"I think that the influence of television over the last half century has been harmful to the operations of our democracy," said Gore. "In the age of our founding, and for much of the history of the republic, crucial. Individuals could gain easy access to information and could express their own views. They can't do that on television."One man's propaganda organ is another's quick cash sale, after all...
"They get plenty of information from it, but they can't participate in a dialogue or engage in collaborative decision-making," he went on. "But the internet is now growing in importance and pervasiveness, to the point where soon it may offer an alternative to the TV media environment that reinvigorates democracy. I'm hoping that's the case."
Gore's dissatisfaction with TV won't stop him from making the talk show rounds next week to promote his new book, The Future. He is expected to make appearances on Late Show with David Letterman, The Daily Show with Jon Stewart, the Today show, and The Daily Show with Jon Stewart.
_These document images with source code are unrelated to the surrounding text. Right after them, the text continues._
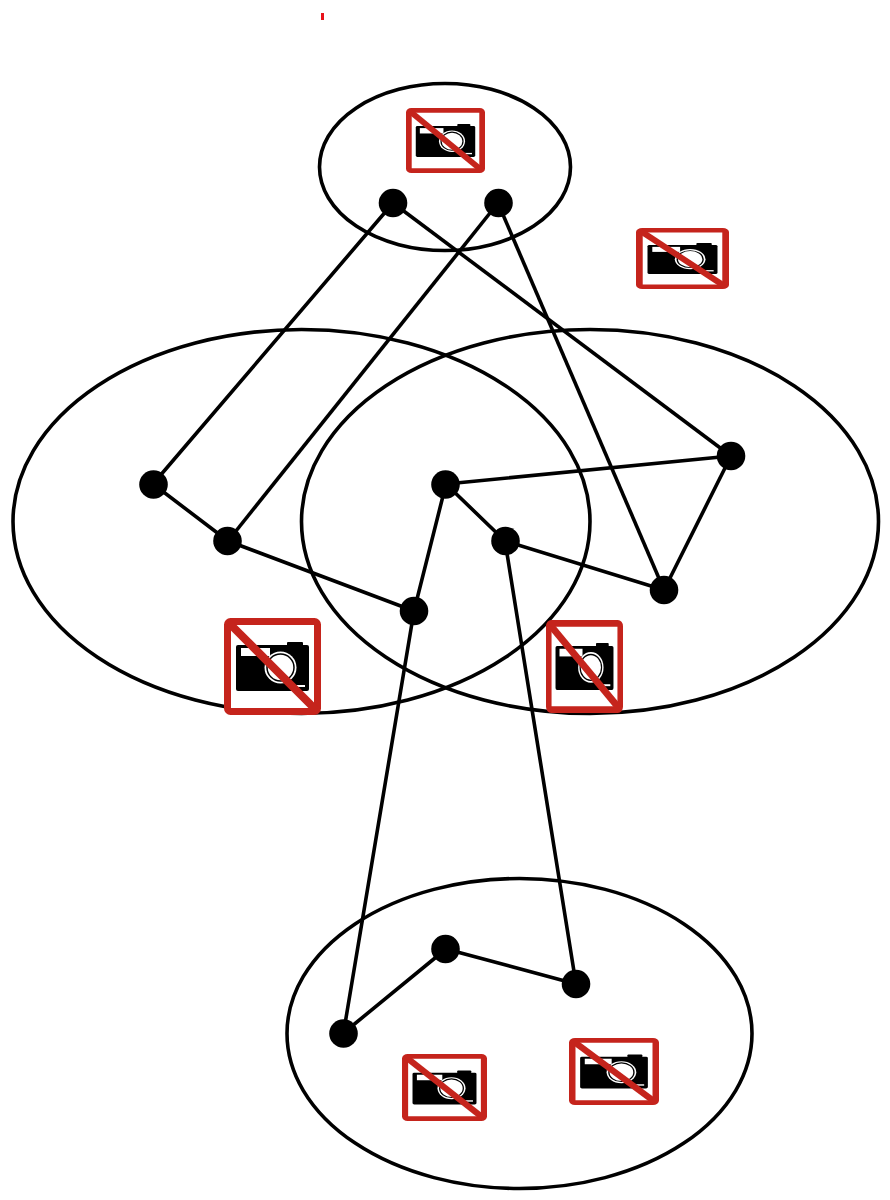
<!DOCTYPE html>
<html lang="en">
<head>
<meta charset="utf-8">
<title>Linked sets diagram</title>
<style>
:root { --ink: #000; --paper: #fff; --sign-red: #c5241c; --mark-red: #e8131b; }
html, body { margin: 0; background: var(--paper); }
body { width: 890px; height: 1200px; overflow: hidden; }
.diagram { display: block; width: 890px; height: 1200px; }
.sets { fill: none; stroke: var(--ink); stroke-width: 3.6; }
.links { fill: none; stroke: var(--ink); stroke-width: 3.6; stroke-linejoin: round; }
.nodes { fill: var(--ink); }
.mark { fill: var(--mark-red); }
.sign-frame { fill: var(--paper); stroke: var(--sign-red); stroke-width: 7; }
.sign-bar { stroke: var(--sign-red); stroke-width: 8; }
.camera { fill: var(--ink); }
.camera-light { fill: var(--paper); }
.lens { fill: var(--paper); stroke: var(--ink); stroke-width: 1.5; }
</style>
</head>
<body>
<svg class="diagram" viewBox="0 0 890 1200" role="img" aria-label="Four overlapping sets with linked nodes and no-photography signs">
  <defs>
    <symbol id="no-camera" viewBox="0 0 97 97" preserveAspectRatio="none">
      <rect class="sign-frame" x="3.5" y="3.5" width="90" height="90" rx="3"/>
      <rect class="camera" x="12" y="27" width="73" height="46" rx="2"/>
      <rect class="camera" x="63" y="24" width="16" height="6" rx="1"/>
      <rect class="camera-light" x="17" y="30" width="29" height="8"/>
      <rect class="camera-light" x="71" y="67" width="10" height="2"/>
      <circle class="camera-light" cx="56.5" cy="49.5" r="16"/>
      <circle class="lens" cx="56.5" cy="49.5" r="13.5"/>
      <line class="sign-bar" x1="5" y1="5" x2="92" y2="92"/>
    </symbol>
  </defs>

  <rect class="mark" x="321" y="13" width="3" height="7"/>

  <g class="sets">
    <ellipse cx="445" cy="167" rx="125.5" ry="83.5"/>
    <ellipse cx="301.5" cy="521.5" rx="288.5" ry="192"/>
    <ellipse cx="590" cy="521.5" rx="288.5" ry="192"/>
    <ellipse cx="519.5" cy="1033.5" rx="232.5" ry="155"/>
  </g>

  <g class="signs">
    <use href="#no-camera" x="406" y="108" width="79" height="65"/>
    <use href="#no-camera" x="636" y="228" width="93" height="61"/>
    <use href="#no-camera" x="224" y="618" width="97" height="97"/>
    <use href="#no-camera" x="546" y="620" width="77" height="93"/>
    <use href="#no-camera" x="402" y="1054" width="85" height="67"/>
    <use href="#no-camera" x="569" y="1038" width="90" height="67"/>
  </g>

  <g class="links">
    <polyline points="393,203 153,484 228,541 414,611 446,484 505,541 664,590 731,456 446,484"/>
    <line x1="393" y1="203" x2="731" y2="456"/>
    <line x1="498" y1="203" x2="228" y2="541"/>
    <line x1="498" y1="203" x2="664" y2="590"/>
    <polyline points="414,611 343.5,1033 446,949 576,984 505,541"/>
  </g>

  <g class="nodes">
    <circle cx="393" cy="203" r="14.3"/>
    <circle cx="498.5" cy="203" r="14.3"/>
    <circle cx="153.5" cy="484.5" r="14.3"/>
    <circle cx="227.5" cy="541" r="14.3"/>
    <circle cx="414" cy="611" r="14.3"/>
    <circle cx="445.5" cy="484.5" r="14.3"/>
    <circle cx="505.5" cy="541" r="14.3"/>
    <circle cx="731" cy="456" r="14.3"/>
    <circle cx="664" cy="590" r="14.3"/>
    <circle cx="343.5" cy="1033.5" r="14.3"/>
    <circle cx="445.5" cy="949" r="14.3"/>
    <circle cx="576" cy="984" r="14.3"/>
  </g>
</svg>
</body>
</html>
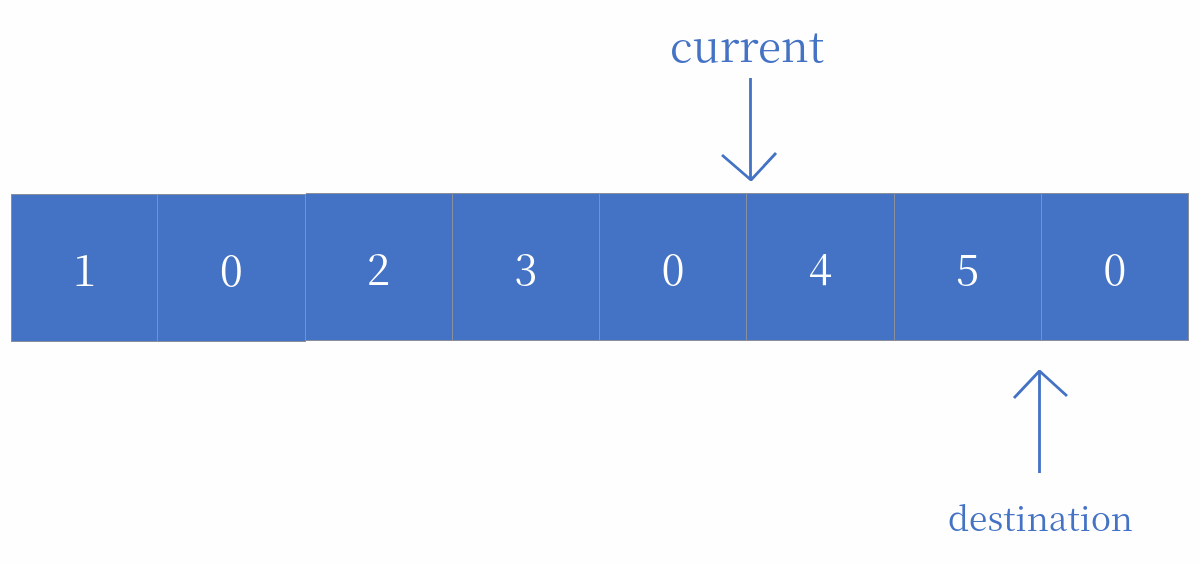
<!DOCTYPE html>
<html lang="en">
<head>
<meta charset="utf-8">
<title>Array pointers: current and destination</title>
<style>
:root {
  --blue: #4472c4;
  --divider: #8a8f9c;
  --paper: #fefefe;
  --digit: #ffffff;
}
* { box-sizing: border-box; margin: 0; }
html, body { width: 1200px; height: 565px; overflow: hidden; background: var(--paper); }
.diagram {
  position: relative;
  width: 1200px;
  height: 565px;
  overflow: hidden;
  font-family: "Noto Serif CJK JP", "Noto Serif", serif;
  font-weight: 400;
}
.array {
  position: absolute;
  left: 11px;
  top: 193px;
  width: 1178px;
  height: 148px;
  padding: 0;
  list-style: none;
  display: grid;
  grid-template-columns: repeat(8, 1fr);
}
.cell {
  display: flex;
  align-items: center;
  justify-content: center;
  background: var(--blue);
  border: 1px solid var(--divider);
  border-left-width: 0;
  color: var(--digit);
  font-size: 42px;
  line-height: 60px;
}
.cell:first-child { border-left-width: 1px; }
.cell.lowered { position: relative; top: 1px; }
.label {
  position: absolute;
  color: var(--blue);
  text-align: center;
  white-space: nowrap;
}
.label-current { left: 647px; top: 14px; width: 200px; font-size: 42px; line-height: 60px; }
.label-destination { left: 920px; top: 492px; width: 241px; font-size: 33.5px; line-height: 50px; }
.arrows { position: absolute; left: 0; top: 0; fill: none; stroke: var(--blue); stroke-width: 2.8; }
</style>
</head>
<body>
<main class="diagram">
  <p class="label label-current">current</p>
  <ol class="array">
    <li class="cell lowered">1</li>
    <li class="cell lowered">0</li>
    <li class="cell">2</li>
    <li class="cell">3</li>
    <li class="cell">0</li>
    <li class="cell">4</li>
    <li class="cell">5</li>
    <li class="cell">0</li>
  </ol>
  <p class="label label-destination">destination</p>
  <svg class="arrows" width="1200" height="565" viewBox="0 0 1200 565" aria-hidden="true">
    <g class="arrow-current">
      <line x1="750.5" y1="78" x2="750.5" y2="180"/>
      <polyline points="722,155 751,180 776,153" stroke-linejoin="bevel"/>
    </g>
    <g class="arrow-destination">
      <line x1="1039.5" y1="473" x2="1039.5" y2="371"/>
      <polyline points="1014,398 1039.5,371 1067,396" stroke-linejoin="bevel"/>
    </g>
  </svg>
</main>
</body>
</html>
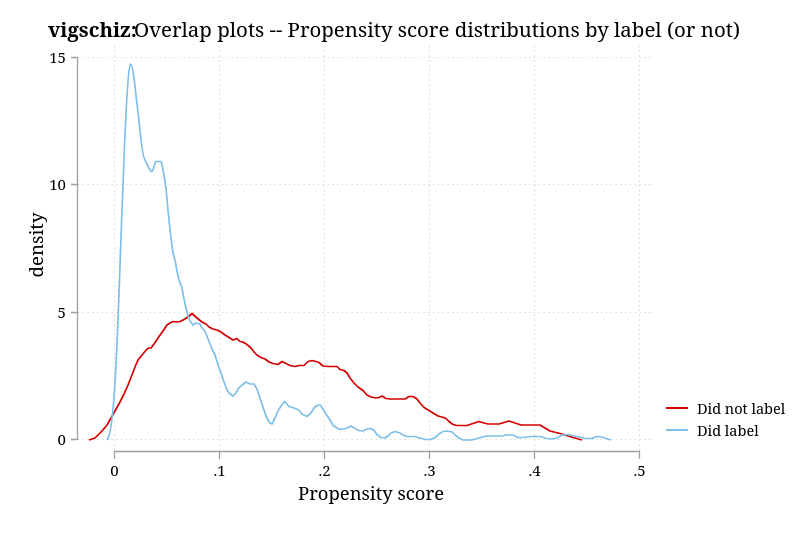
<!DOCTYPE html>
<html lang="en">
<head>
<meta charset="utf-8">
<title>Propensity score overlap plot</title>
<style>
  :root {
    --paper: #ffffff;
    --ink: #000000;
    --axis: #a0a0a0;
    --grid: #d2d2d2;
    --unlabelled: #d40000;
    --labelled: #7fbfe8;
  }
  * { box-sizing: border-box; margin: 0; padding: 0; }
  html, body { width: 800px; height: 533px; overflow: hidden; background: var(--paper); }
  .figure {
    position: relative;
    width: 800px;
    height: 533px;
    color: var(--ink);
    font-family: "Noto Serif", serif;
  }
  .plot { position: absolute; inset: 0; display: block; }
  .title { font-size: 19.5px; }
  .title .outcome { font-weight: 700; }
  .axis-title { font-size: 18px; text-anchor: middle; }
  .ticks-x { font-size: 15px; text-anchor: middle; }
  .ticks-y { font-size: 15px; text-anchor: end; }
  .grid { stroke: var(--grid); stroke-width: 1.2; stroke-dasharray: 1.2 3.6; }
  .axes { stroke: var(--axis); stroke-width: 1.3; fill: none; }
  .curve { fill: none; stroke-width: 1.7; stroke-linejoin: round; }
  .curve.unlabelled { stroke: var(--unlabelled); }
  .curve.labelled { stroke: var(--labelled); }
  .legend {
    position: absolute;
    left: 666px;
    top: 397px;
    display: flex;
    flex-direction: column;
    list-style: none;
    font-size: 14.5px;
    line-height: 22px;
    white-space: nowrap;
  }
  .legend li { display: flex; align-items: center; gap: 9px; height: 22px; }
  .key { flex: none; width: 22px; height: 2px; }
  .key.unlabelled { background: var(--unlabelled); }
  .key.labelled { background: var(--labelled); }
</style>
</head>
<body>
<main class="figure">
  <svg class="plot" width="800" height="533" viewBox="0 0 800 533">
    <g class="title">
      <text class="outcome" x="48" y="37" textLength="89" lengthAdjust="spacingAndGlyphs">vigschiz:</text>
      <text x="134" y="37" textLength="606" lengthAdjust="spacingAndGlyphs">Overlap plots -- Propensity score distributions by label (or not)</text>
    </g>

    <g class="grid">
      <path d="M78 57.5H652M78 184.5H652M78 312.5H652M78 439.5H652"/>
      <path d="M114.5 46V451M219.5 46V451M324.5 46V451M429.5 46V451M534.5 46V451M639.5 46V451"/>
    </g>

    <path class="curve unlabelled" d="M89 440L95 438L98 435L102 431L107 425L111 418L115 411L120 402L124 394L128 385L132 375L135 367L138 360L142 355L147 349L149 348L151 348L154 344L158 338L163 331L167 325L170 323L173 321.5L177 322L180 321.5L184 319.5L188 317L192 313.5L197 318L202 322L206 324L209 327L213 329L217 330L221 332L225 335L229 337.5L233 340L237 338.5L240 341.5L243 342L247 344.5L251 348L254 352L257 355L261 357.5L265 359L269 362L273 363.5L278 364.5L282 361.5L286 363.5L290 365.5L295 366.5L299 365.5L304 365.5L308 361.5L312 360.5L316 361.5L319 362.5L323 366L328 366.5L337 366.5L340 369.5L344 370.5L347 373L350 378L354 383L358 387L363 390.5L367 395L371 397L376 398L379 397.5L382 396L386 398.5L390 399L405 399L409 396.5L413 396.5L417 399L420 403L424 407.5L429 410.5L433 413L438 416L442 417L446 418.5L449 421.5L453 424.5L457 425.5L467 425.5L473 423.5L479 421.5L484 423L488 424L499 424L504 422.5L509 421L515 423L521 425L540 425L545 428L550 431L556 432.5L562 434L568 436L575 438L582 440"/>

    <path class="curve labelled" d="M107 440C111 435 113 418 115 382C118 340 120 255 123 185C125 135 127 68 130.5 64C133 64 135 87 137 104C140 127 142 158 145 160C147 163 149 171 151.500 171.500C154 171 154 163 156 161.500L161 161.500C163 167 164 175 166 188C168 212 171 239 173 253L175 260L177 271L179 280L182 288L184 299L186 308L188 316L190 321L193 325L196 323L200 324L202 328L205 331L208 339L212 349L215 355L218 365L221 373L224 382L227 390L230 394L233 396L236 393L238 389L242 385L246 382L250 384L254 384L257 389L260 398L263 407L266 416L269 422L272 424L275 418L278 411L281 406L284.500 401.500L289 406.500L294 408L299 410L302 414L307 416.500L311 413L314 408L317 405.500L320 405L323 409L326 414L330 420L333 425.500L337 428L340 429.500L346 428.500L351 426L355 428.500L359 430.500L363 431L367 429L371 428.500L374 430.500L377 434.500L381 437.500L385 438L388 436L391 433L395 431.500L400 433L403 435L407 436.500L415 436.500L420 438L425 439.500L430 439.500L435 437.500L439 434L443 431.500L447 431L452 432L455 435L459 438L463 440L472 440L479 438L486 436L502 436L506 435L513 435L518 437.500L523 437.500L530 436.500L540 436.500L547 438.500L552 439L557 438L562 435L569 434.500L574 436L580 437L585 438.500L592 438.500L597 436.500L602 437L606 438.500L611 440"/>

    <g class="axes">
      <path d="M77.500 57V440M71 57.500H77.500M71 184.500H77.500M71 312.500H77.500M71 439.500H77.500"/>
      <path d="M114 451.500H640M114.500 451.500V459M219.500 451.500V459M324.500 451.500V459M429.500 451.500V459M534.500 451.500V459M639.500 451.500V459"/>
    </g>

    <g class="ticks-y">
      <text x="66" y="63">15</text>
      <text x="66" y="190">10</text>
      <text x="66" y="318">5</text>
      <text x="66" y="445">0</text>
    </g>
    <g class="ticks-x">
      <text x="114.500" y="476">0</text>
      <text x="219.500" y="476">.1</text>
      <text x="324.500" y="476">.2</text>
      <text x="429.500" y="476">.3</text>
      <text x="534.500" y="476">.4</text>
      <text x="639.500" y="476">.5</text>
    </g>
    <g class="axis-title">
      <text x="371" y="500" textLength="146" lengthAdjust="spacingAndGlyphs">Propensity score</text>
      <text transform="translate(43 245) rotate(-90)" textLength="65" lengthAdjust="spacingAndGlyphs">density</text>
    </g>
  </svg>

  <ul class="legend">
    <li><span class="key unlabelled"></span>Did not label</li>
    <li><span class="key labelled"></span>Did label</li>
  </ul>
</main>
</body>
</html>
In his book, Gore complains that "virtually every news and political commentary program on television is sponsored in part by oil, coal and gas companies," a conflict of interest that, he argues, prevents them from reporting the truth about the issue most important to him: climate change.
But he does have kind words for one outlet: Al Jazeera, the network that bought Current from him.
"The change that many analysts believe was most important in sowing the seeds of the Arab Spring was the introduction in 1996 of the feisty and relatively independent satellite television channel Al Jazeera," he writes in his book.
Critics have pointed out that Al Jazeera has close ties to the government of oil-rich Qatar, but Gore did not respond to questions about it.
Friday, January 25, 2013
No Love Lost
Al Gore is not a fan of TV news: